The Teaching of Medical Science History in STS Education

The themes of STS education not only comprise the education of science and technology, but also include education in such aspects as the clarification of the sense of social responsibility, the enhancement of the citizens’ service awareness, and the establishment of correct world view, outlook on life, morality, and values. The various educational functions of medical science history dwelled upon in this thesis thoroughly reflect and also verify the new educational thoughts in STS education.

Since STS education is comprehensive education integrating science education, technology education and social education, for medical education the education of medical science history is the basis of STS education and is the first and compulsory course in medical colleges and universities.

The importance of the teaching of medical science history in STS education has been receiving ever-increasing attention. This is a positive effect resulting from the mutual interaction between the development of contemporary science and technology and the new demands of medical education.
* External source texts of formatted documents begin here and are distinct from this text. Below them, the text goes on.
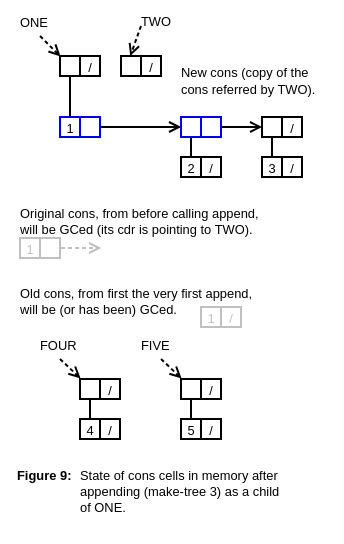
<!DOCTYPE html>
<html lang="en">
<head>
<meta charset="utf-8">
<title>Cons cells in memory</title>
<style>
:root { --paper: #fff; --ink: #000; --fresh: #0000e6; --stale: #c0c0c0; }
* { box-sizing: border-box; margin: 0; }
body { background: var(--paper); overflow: hidden; }
.diagram {
  position: relative; width: 344px; height: 544px; overflow: hidden;
  background: var(--paper); color: var(--ink);
  font: 12.9px/16px "Liberation Sans", Arial, sans-serif;
}
.links { position: absolute; left: 0; top: 0; }
.label, .note { position: absolute; left: var(--x); top: var(--y); white-space: nowrap; }
.cons {
  position: absolute; left: var(--x); top: var(--y); width: 42px; height: 22px;
  display: grid; grid-template-columns: 22px 20px; border: 2px solid var(--edge, var(--ink));
  color: var(--text, var(--ink)); text-align: center; line-height: 21px;
  grid-template-columns: 20px 18px;
}
.cons .car { border-right: 2px solid var(--edge, var(--ink)); }
.cons span { height: 18px; }
.fresh { --edge: var(--fresh); }
.stale { --edge: var(--stale); --text: var(--stale); }
.caption { position: absolute; left: 17px; top: 468px; display: grid; grid-template-columns: 63px auto; white-space: nowrap; }
</style>
</head>
<body>
<main class="diagram">
  <svg class="links" width="344" height="544" fill="none" stroke="var(--ink)" stroke-width="2" aria-hidden="true">
    <defs>
      <marker id="head" markerUnits="userSpaceOnUse" markerWidth="14" markerHeight="14" refX="11" refY="7" orient="auto">
        <path d="M1 2 11 7 1 12" fill="none" stroke="var(--ink)" stroke-width="2"/>
      </marker>
      <marker id="head-stale" markerUnits="userSpaceOnUse" markerWidth="14" markerHeight="14" refX="11" refY="7" orient="auto">
        <path d="M1 2 11 7 1 12" fill="none" stroke="var(--stale)" stroke-width="2"/>
      </marker>
    </defs>
    <g class="child-links">
      <path d="M70 76V117M191 137V157M272 137V157M90 399V419M191 399V419"/>
    </g>
    <g class="next-links" marker-end="url(#head)">
      <path d="M101 127H179" marker-end="url(#head)"/>
      <path d="M222 127H260" marker-end="url(#head)"/>
    </g>
    <g class="name-links" stroke-dasharray="4 3">
      <path d="M40 36 59 55" marker-end="url(#head)"/>
      <path d="M141 26 131 54" marker-end="url(#head)"/>
      <path d="M60 359 79 377" marker-end="url(#head)"/>
      <path d="M161 359 180 377" marker-end="url(#head)"/>
      <path d="M61 248H99" stroke="var(--stale)" marker-end="url(#head-stale)"/>
    </g>
  </svg>

  <span class="label" style="--x:20px;--y:15px">ONE</span>
  <span class="label" style="--x:141px;--y:14px">TWO</span>
  <div class="cons" style="--x:59px;--y:55px"><span class="car"></span><span>/</span></div>
  <div class="cons" style="--x:120px;--y:55px"><span class="car"></span><span>/</span></div>

  <p class="note" style="--x:181px;--y:64px;line-height:17px">New cons (copy of the<br>cons referred by TWO).</p>
  <div class="cons fresh" style="--x:59px;--y:116px"><span class="car">1</span><span></span></div>
  <div class="cons fresh" style="--x:180px;--y:116px"><span class="car"></span><span></span></div>
  <div class="cons" style="--x:261px;--y:116px"><span class="car"></span><span>/</span></div>
  <div class="cons" style="--x:180px;--y:156px"><span class="car">2</span><span>/</span></div>
  <div class="cons" style="--x:261px;--y:156px"><span class="car">3</span><span>/</span></div>

  <div class="cons stale" style="--x:19px;--y:237px"><span class="car">1</span><span></span></div>
  <p class="note" style="--x:20px;--y:206px">Original cons, from before calling append,<br>will be GCed (its cdr is pointing to TWO).</p>

  <p class="note" style="--x:20px;--y:286px">Old cons, from first the very first append,<br>will be (or has been) GCed.</p>
  <div class="cons stale" style="--x:200px;--y:306px"><span class="car">1</span><span>/</span></div>

  <span class="label" style="--x:40px;--y:338px">FOUR</span>
  <span class="label" style="--x:141px;--y:338px">FIVE</span>
  <div class="cons" style="--x:79px;--y:378px"><span class="car"></span><span>/</span></div>
  <div class="cons" style="--x:79px;--y:418px"><span class="car">4</span><span>/</span></div>
  <div class="cons" style="--x:180px;--y:378px"><span class="car"></span><span>/</span></div>
  <div class="cons" style="--x:180px;--y:418px"><span class="car">5</span><span>/</span></div>

  <div class="caption">
    <strong>Figure 9:</strong>
    <p>State of cons cells in memory after<br>appending (make-tree 3) as a child<br>of ONE.</p>
  </div>
</main>
</body>
</html>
In this effect, the characteristics and the important functions of the discipline of medical science history are being made clearer and clearer, and finally this discipline has become a bridge and a link between nature and society, between science and technology, between medicine and humanities, between knowledge and civilization, between development and harmony. Its educational functions can strengthen the root of STS education in medical colleges and universities. Therefore, fully understanding the educational functions of medical science history and carrying out STS education leading the students in the directions of pursuit of truth, orientation toward good and valuing of beauty have become an irreversible and natural trend.

The following is the main content of the thesis:

1.The Pursuit of Truth: Cultivating Intellectuality as a Function of Medical Science History

1.1 The Cultivation of the Spirit of Science

1.2 The Cultivation of the Critical Spirit

1.3 The Cultivation of Ways of Thinking

1.4 The Cultivation of Innovative Capacities

2.The Pursuit of Good: Fostering Good as a Function of Medical Science History

2.1. The Fostering of Sense of Responsibility

2.2 The Fostering of Sense of Sympathy

2.3 The Fostering of Sense of Enterprise

3.The Cultural Spirit: Cultivating Beauty as a Function of Medical Science History

3.1 The Cultivation of Non-logical Ways of Thinking

3.2 The Cultivation of Esthetic View on Life

4.The Education of Medical Science History in Medical Colleges and Universities

4.1The Demand of the Education of Humanity Qualities in Medicine

4.2The Need of the Development of Medical Technology

4.3The Need of the Results of the Present Scientific Research